“Globally the smartphone market is a mess right now,” IDC’s Ryan Reith, sounding a bit more of an alarm. “Outside of a handful of high-growth markets like India, Indonesia, Korea, and Vietnam, we did not see a lot of positive activity in 2018. We believe several factors are at play here, including lengthening replacement cycles, increasing penetration levels in many large markets, political and economic uncertainty, and growing consumer frustration around continuously rising price points.”
Samsung emerged as the world-biggest maker of smartphones, again, with about 294 million units sold. And Apple was a distant number two, with 209 million units sold. But both experienced significant drops in unit sales and market share. Samsung unit sales fell 8 percent YOY, from 319.5 million units in 2017. And Apple unit sales fell 3 percent, to 215.4 million units.

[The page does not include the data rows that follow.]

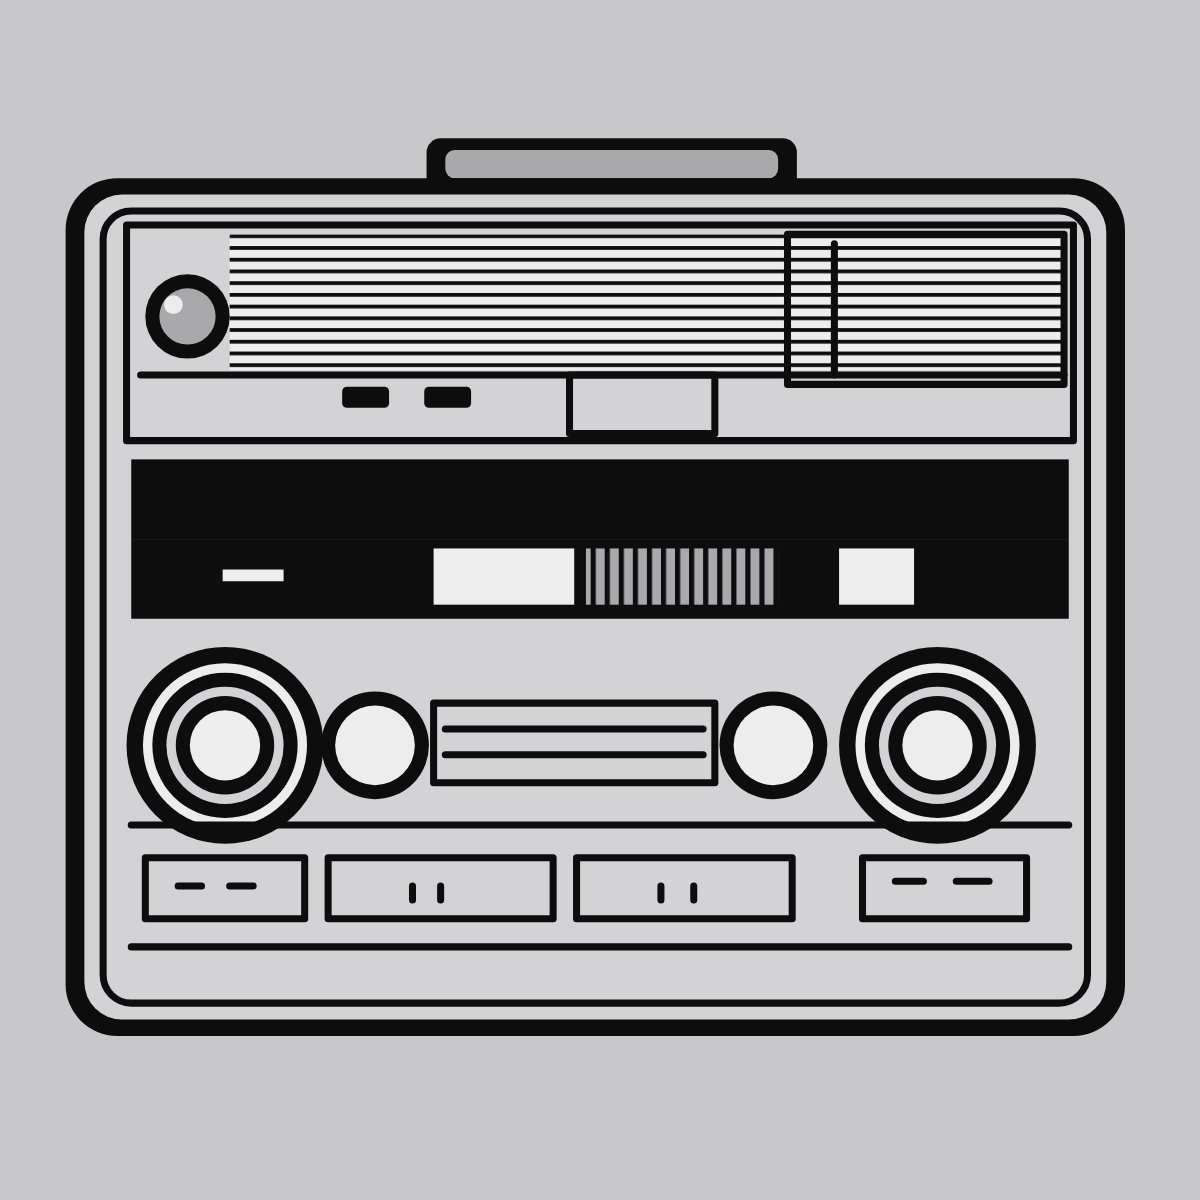
<!DOCTYPE html>
<html lang="en">
<head>
<meta charset="utf-8">
<title>Boombox</title>
<link rel="stylesheet" href="https://fonts.googleapis.com/css2?family=Inter&display=swap">
<style>
:root{
  --paper:#c8c8ca;
  --body:#d3d3d5;
  --ink:#0d0d0d;
  --light:#ededed;
  --mid:#a9a9ab;
}
html,body{margin:0;padding:0;width:1200px;height:1200px;overflow:hidden;background:var(--paper);font-family:'Inter',sans-serif}
.artboard{display:block;width:1200px;height:1200px}
.ink{fill:var(--ink)}
.line{fill:none;stroke:var(--ink);stroke-linecap:round;stroke-linejoin:round}
</style>
</head>
<body>
<svg class="artboard" viewBox="0 0 512 512" role="img" aria-label="Line drawing of a boombox radio cassette player">
  <defs>
    <g id="speaker">
      <circle r="42" fill="var(--ink)"/>
      <circle r="35" fill="var(--light)"/>
      <circle r="31" fill="var(--ink)"/>
      <circle r="25" fill="var(--body)"/>
      <circle r="21" fill="var(--ink)"/>
      <circle r="15" fill="var(--light)"/>
    </g>
    <g id="knob">
      <circle r="23" fill="var(--ink)"/>
      <circle r="17" fill="var(--light)"/>
    </g>
    <pattern id="stripes" width="4" height="5" patternUnits="userSpaceOnUse">
      <rect width="4" height="5" fill="var(--light)"/>
      <rect width="4" height="1.6" fill="var(--ink)"/>
    </pattern>
    <pattern id="bars" width="6" height="4" patternUnits="userSpaceOnUse">
      <rect width="6" height="4" fill="var(--mid)"/>
      <rect width="2.2" height="4" fill="var(--ink)"/>
    </pattern>
  </defs>

  <!-- handle -->
  <rect class="ink" x="182" y="59" width="158" height="24" rx="6"/>
  <rect x="190" y="64" width="142" height="12" rx="4" fill="var(--mid)"/>

  <!-- case -->
  <rect x="28" y="76" width="452" height="366" rx="22" class="ink"/>
  <rect x="36" y="83" width="436" height="352" rx="16" fill="var(--body)"/>
  <rect x="44" y="90" width="420" height="338" rx="12" class="line" stroke-width="3"/>

  <!-- top panel: dial and tuner stripes -->
  <rect x="54" y="96" width="404" height="92" class="line" stroke-width="3"/>
  <rect x="98" y="100" width="356" height="58" fill="url(#stripes)"/>
  <rect x="336" y="100" width="118" height="64" class="line" stroke-width="3"/>
  <line x1="356" y1="104" x2="356" y2="160" class="line" stroke-width="3"/>
  <circle cx="80" cy="135" r="18" class="ink"/>
  <circle cx="80" cy="135" r="12" fill="var(--mid)"/>
  <circle cx="74" cy="130" r="4" fill="var(--light)"/>
  <line x1="60" y1="160" x2="454" y2="160" class="line" stroke-width="3"/>
  <rect class="ink" x="146" y="165" width="20" height="9" rx="2"/>
  <rect class="ink" x="181" y="165" width="20" height="9" rx="2"/>
  <rect x="243" y="160" width="62" height="25" fill="var(--light)" class="line" stroke-width="3"/>

  <!-- black band -->
  <rect class="ink" x="56" y="196" width="400" height="34"/>
  <rect x="56" y="230" width="400" height="34" class="ink"/>
  <rect x="95" y="243" width="26" height="5" fill="var(--light)"/>
  <rect x="185" y="234" width="60" height="24" fill="var(--light)"/>
  <rect x="250" y="234" width="82" height="24" fill="url(#bars)"/>
  <rect x="358" y="234" width="32" height="24" fill="var(--light)"/>

  <!-- speakers and knobs -->
  <use href="#speaker" x="96" y="318"/>
  <use href="#speaker" x="400" y="318"/>
  <use href="#knob" x="160" y="318"/>
  <use href="#knob" x="330" y="318"/>
  <rect x="185" y="300" width="120" height="34" fill="var(--body)" class="line" stroke-width="3"/>
  <line x1="190" y1="311" x2="300" y2="311" class="line" stroke-width="3"/>
  <line x1="190" y1="322" x2="300" y2="322" class="line" stroke-width="3"/>
  <line x1="56" y1="352" x2="456" y2="352" class="line" stroke-width="3"/>

  <!-- button row -->
  <g class="line" stroke-width="3">
    <rect x="62" y="366" width="68" height="26"/>
    <rect x="140" y="366" width="96" height="26"/>
    <rect x="246" y="366" width="92" height="26"/>
    <rect x="368" y="366" width="70" height="26"/>
    <path d="M76 378h10M98 378h10M176 378v6M188 378v6M282 378v6M296 378v6M382 376h12M408 376h14"/>
  </g>
  <line x1="56" y1="404" x2="456" y2="404" class="line" stroke-width="3"/>
</svg>
</body>
</html>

Huawei, which had briefly surpassed Apple in 2018, ended the year in third place with 204.5 million units sold, for a massive a gain of 25.5 percent. Fourth-place Xiaomi likewise saw huge growth in 2018, with unit sales hitting 122.5 million units, for an even bigger gain of 26 percent. China-based OPPO came in fifth, with 116 million units sold.
<blockquote><em><a href="#406404">In reply to jrickel96:</a></em></blockquote><p>Yes, reality contradicts the Post-PC era theory. </p>